Labor strife is back in the NFL, with preliminary public battles between new Players Association head DeMaurice Smith and the league’s owners setting the stage for fierce negotiations toward the next collective bargaining agreement. With the current deal expiring after this season, a 2011 work stoppage remains a real possibility.
When it comes to contract negotiations, many fans and sports pundits are quick to point out that it’s tough to take sides when “billionaires and millionaires” are arguing over how to divvy up the dough from personal seat licenses and luxury suites.
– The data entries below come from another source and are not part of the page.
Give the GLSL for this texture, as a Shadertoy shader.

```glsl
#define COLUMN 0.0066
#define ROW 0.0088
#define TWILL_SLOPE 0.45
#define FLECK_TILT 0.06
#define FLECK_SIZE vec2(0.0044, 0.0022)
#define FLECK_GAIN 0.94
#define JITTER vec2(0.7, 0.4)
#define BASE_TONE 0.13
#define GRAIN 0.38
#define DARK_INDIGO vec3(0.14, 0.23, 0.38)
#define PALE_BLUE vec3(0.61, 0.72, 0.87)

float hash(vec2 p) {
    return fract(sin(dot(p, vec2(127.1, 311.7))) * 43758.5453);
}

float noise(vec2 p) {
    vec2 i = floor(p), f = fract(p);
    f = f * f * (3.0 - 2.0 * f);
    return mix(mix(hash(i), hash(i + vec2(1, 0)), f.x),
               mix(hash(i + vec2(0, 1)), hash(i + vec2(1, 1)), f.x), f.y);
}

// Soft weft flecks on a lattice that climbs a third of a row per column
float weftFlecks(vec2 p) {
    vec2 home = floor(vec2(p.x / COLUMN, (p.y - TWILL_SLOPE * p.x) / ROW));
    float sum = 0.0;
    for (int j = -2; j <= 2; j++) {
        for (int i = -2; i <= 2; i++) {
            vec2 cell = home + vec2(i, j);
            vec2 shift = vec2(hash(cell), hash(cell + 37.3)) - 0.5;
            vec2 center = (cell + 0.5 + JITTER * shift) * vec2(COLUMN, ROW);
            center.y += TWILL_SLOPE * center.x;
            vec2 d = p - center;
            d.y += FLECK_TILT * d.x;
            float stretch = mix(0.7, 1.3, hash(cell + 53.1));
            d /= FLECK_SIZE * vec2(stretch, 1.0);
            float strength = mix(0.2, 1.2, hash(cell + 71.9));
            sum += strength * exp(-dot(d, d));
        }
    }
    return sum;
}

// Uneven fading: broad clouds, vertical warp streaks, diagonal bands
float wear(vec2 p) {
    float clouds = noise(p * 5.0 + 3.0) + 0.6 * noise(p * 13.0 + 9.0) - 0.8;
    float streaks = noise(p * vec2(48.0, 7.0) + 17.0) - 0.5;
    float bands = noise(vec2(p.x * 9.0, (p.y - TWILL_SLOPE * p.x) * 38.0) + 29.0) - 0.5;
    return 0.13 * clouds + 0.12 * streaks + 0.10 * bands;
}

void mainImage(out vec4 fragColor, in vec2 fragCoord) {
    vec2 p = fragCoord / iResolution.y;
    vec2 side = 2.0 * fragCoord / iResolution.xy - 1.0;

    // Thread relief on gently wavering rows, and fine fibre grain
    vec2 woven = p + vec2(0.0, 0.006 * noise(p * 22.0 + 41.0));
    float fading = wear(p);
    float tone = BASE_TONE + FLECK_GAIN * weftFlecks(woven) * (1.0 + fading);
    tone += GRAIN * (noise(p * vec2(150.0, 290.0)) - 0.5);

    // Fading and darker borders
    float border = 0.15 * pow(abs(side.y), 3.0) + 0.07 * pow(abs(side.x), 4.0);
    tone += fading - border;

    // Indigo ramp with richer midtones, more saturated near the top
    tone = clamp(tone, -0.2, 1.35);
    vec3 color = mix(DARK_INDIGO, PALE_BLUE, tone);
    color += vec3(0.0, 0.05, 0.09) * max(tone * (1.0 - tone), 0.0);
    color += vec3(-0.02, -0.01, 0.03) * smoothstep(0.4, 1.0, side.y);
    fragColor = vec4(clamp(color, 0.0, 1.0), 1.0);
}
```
The sentiment is understandable, though not entirely accurate. Peek at most any NFL roster and you’ll find that less than half are making seven figures (though some of those smaller earners could very well be millionaires if they’ve saved and invested wisely, just as some of those making mega millions could be squandering their money). And how many NFL owners are actually billionaires? Exactly half.
|In Pictures: The football billionaires|
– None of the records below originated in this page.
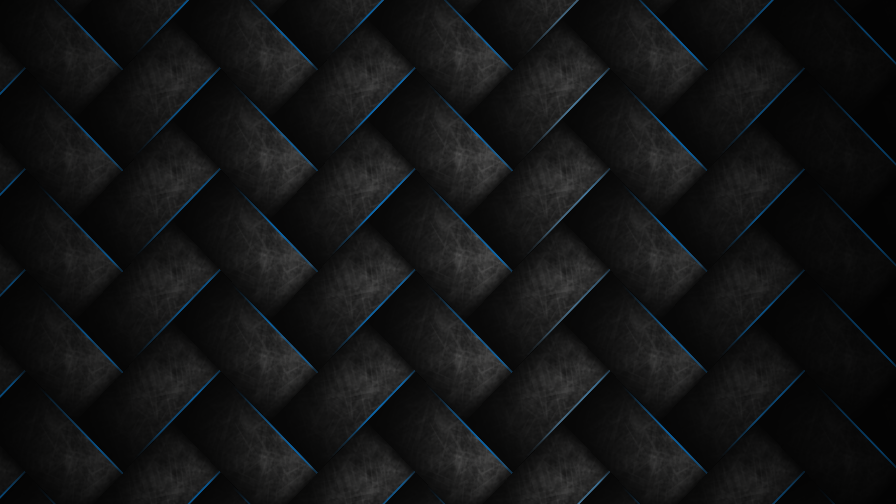
Give the GLSL for this pattern, as a Shadertoy shader.

```glsl
// Dark scratched-metal herringbone weave with glowing blue rims.
// A skewed grid is sorted into 2:1 bricks by a diagonal index mod 4; each brick
// gets local (along, across) coordinates for its shadow, wear and lit edge.

const vec2  PERIOD      = vec2(0.3866, 0.2002);  // repeat size, canvas heights
const vec2  ANCHOR      = vec2(0.1296, -0.037);  // a brick tip, from the centre
const float RIM_HALF    = 0.013;                 // rim half width, brick widths
const vec3  RIM_BLUE    = vec3(0.04, 0.40, 0.67);
const vec3  RIM_PALE    = vec3(0.40, 0.52, 0.60);
const vec3  METAL_TINT  = vec3(1.0, 0.995, 0.99);
const float METAL_FLOOR = 0.029;
const float METAL_GAIN  = 0.165;
const float BRICK_VARY  = 0.12;
const int   SCRATCH_LAYERS = 7;

float hash(vec2 p) {
    return fract(sin(dot(p, vec2(127.1, 311.7))) * 43758.5453);
}

float noise(vec2 p) {
    vec2 i = floor(p), f = fract(p);
    f = f * f * (3.0 - 2.0 * f);
    return mix(mix(hash(i), hash(i + vec2(1, 0)), f.x),
               mix(hash(i + vec2(0, 1)), hash(i + vec2(1, 1)), f.x), f.y);
}

float fbm(vec2 p) {
    float sum = 0.0, amp = 0.5;
    for (int i = 0; i < 5; i++) {
        sum += amp * noise(p);
        p = mat2(1.6, 1.2, -1.2, 1.6) * p + 3.7;
        amp *= 0.55;
    }
    return sum;
}

// Fine, slightly curved hairlines in several directions
float scratches(vec2 q) {
    float sum = 0.0;
    q += 0.05 * vec2(noise(q * 2.0), noise(q * 2.0 + 9.0));
    for (int i = 0; i < SCRATCH_LAYERS; i++) {
        float k = float(i), a = 0.4 + k * 0.83;
        vec2 r = mat2(cos(a), -sin(a), sin(a), cos(a)) * q;
        float line = noise(r * vec2(2.4, 25.0) + k * 17.3);
        sum += smoothstep(0.62, 0.95, line) * noise(r * 3.5 + k * 5.1);
    }
    return sum;
}

// Brick local position: xy = along (0..2) and across (0..1), z = direction
vec3 weave(vec2 g, out vec2 id) {
    vec2 cell = floor(g), f = fract(g);
    float k = mod(cell.x + cell.y, 4.0);
    bool falling = k > 0.5 && k < 2.5;
    float second = (k < 0.5 || (k > 1.5 && k < 2.5)) ? 1.0 : 0.0;
    vec2 axis = falling ? vec2(0, 1) : vec2(1, 0);
    id = cell - axis * second;
    vec2 local = falling ? f.yx : f;
    return vec3(local.x + second, local.y, falling ? 1.0 : 0.0);
}

void mainImage(out vec4 fragColor, in vec2 fragCoord) {
    vec2 p = (fragCoord - 0.5 * iResolution.xy) / iResolution.y;

    // Diagonal grid: x runs up-right, y runs down-right
    vec2 s = (p - ANCHOR) / PERIOD;
    vec2 grid = vec2(2.0 * s.x + s.y, 2.0 * s.x - s.y);
    float aa = length(vec2(2.0, 1.0) / PERIOD) / iResolution.y;

    vec2 id;
    vec3 brick = weave(grid, id);
    float u = brick.x, v = brick.y, falling = brick.z;
    float edge = 1.0 - v;

    // Soft shadow cast by the overlapping neighbours, dark seams at the ends
    float light = smoothstep(-0.1, 1.4, u) * smoothstep(-0.25, 0.7, v);
    light *= smoothstep(-0.08, 0.2, 2.0 - u) * smoothstep(0.0, aa, edge);

    // Worn metal: mottling, a pale patch near the free end, hairlines, grain
    vec2 q = brick.xy + falling * vec2(7.3, 4.1);
    float mottle = fbm(q * 4.5);
    vec2 patchPos = mix(vec2(1.65, 0.6), vec2(1.5, 0.78), falling);
    vec2 toPatch = (brick.xy - patchPos) * vec2(2.0, 2.4);
    float worn = exp(-dot(toPatch, toPatch)) * smoothstep(0.35, 0.75, mottle);
    float metal = 0.50 + 0.55 * mottle + 0.45 * worn;
    metal += 0.34 * scratches(q) + 0.35 * (noise(q * 30.0) - 0.5);
    metal *= 1.0 + BRICK_VARY * (hash(id) - 0.5);

    // Pool of light around the centre, falling off faster to the right
    vec2 d = (p - vec2(0.02, 0.0)) * vec2(1.05, 0.75);
    float pool = exp(-dot(d, d)) * mix(0.25, 1.0, smoothstep(0.9, 0.5, p.x));

    float lum = METAL_FLOOR * (0.3 + 0.7 * pool) + METAL_GAIN * light * metal * pool;
    vec3 color = METAL_TINT * lum;

    // Lit rim, fading toward the covered end and bleached near the centre
    float inset = abs(edge - RIM_HALF - 0.5 * aa);
    float rim = 1.0 - smoothstep(RIM_HALF - 0.5 * aa, RIM_HALF + 0.5 * aa, inset);
    rim *= smoothstep(0.2, 1.2, u) * (1.0 - 0.6 * smoothstep(1.7, 2.0, u));
    rim *= 0.6 + 0.5 * noise(vec2(u * 4.0, falling * 8.0) + id);
    float pale = (1.0 - falling) * exp(-pow((p.x - 0.22) / 0.16, 2.0));
    vec3 rimColor = mix(RIM_BLUE, RIM_PALE, 0.75 * pale);
    color = mix(color, rimColor * (0.5 + 0.5 * pool), clamp(rim, 0.0, 1.0));

    fragColor = vec4(color, 1.0);
}
```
Led by Microsoft cofounder and Seattle Seahawks owner Paul Allen, whose $12.7 billion net worth make him one of the world’s wealthiest men, 16 of the NFL’s 32 owners boast a new worth of $1 billion or more (perhaps 16 of 31 is more accurate, since the publicly traded Green Bay Packers have no majority owner). That’s a clear line of demarcation among the NFL ownership fraternity: half in the billionaire’s club, the other half out.
[Related: How long it takes to earn a billion dollars]
Allen, just a Microsoft stock rally away from being able to buy the whole NFL if rules permitted (the 32 teams are worth a collective $32.9 billion, making his personal wealth enough for a 39 percent down payment), leads a pack of owners whose billions were mostly earned outside the sport. Call them the vanity investors – successful men whose wealth enabled them to buy into the fun, exclusive world of big-time sports. Another is Stephen Ross, a real estate developer worth $3.1 billion who bought 50 percent of the Miami Dolphins from fellow billionaire H. Wayne Huizenga in 2008, and then upped his take to 95 percent in 2009. Also in this group: Home Depot cofounder Arthur Blank, who bought the Atlanta Falcons in 2002, and energy industry entrepreneur Robert McNair, who sold his company, Cogen Technologies, to Enron just before its collapse and bought up a controlling interest in the expansion Houston Texans in 1999.
Then there are those NFL billionaires whose fortunes are closely tied to their clubs, thanks to the enormous growth of revenues and franchise values around the league over the past two decades. Jeff Lurie, a former college professor and film industry executive, bought the Philadelphia Eagles for $185 million in 1994. Through a mostly steady diet of winning seasons, sellouts and roughly $140 million in naming rights fees for Lincoln Financial Field (opened in 2003), the Eagles are now worth $1.1 billion and Lurie $1 billion. And Jim Irsay, son of former Colts owner Robert Irsay, inherited full control of the club upon his father’s death in 1997. Playing in new Lucas Oil Stadium, the Colts, bought for $15 million by Robert Irsay in 1972 when they played in Baltimore, are worth $1 billion.
And talk about sticking it out with an investment to turn a big profit: Tennessee Titans owner Kenneth “Bud” Adams, is an oilman who bought his team, then the Houston Oilers, for $25,000 when it was an American Football League startup in 1960. He now sits atop a $1 billion NFL enterprise. Even after factoring in 50 years of inflation, Adams made over 5,400 times his money. And, no doubt, he’s had a lot of fun doing it.
The top five: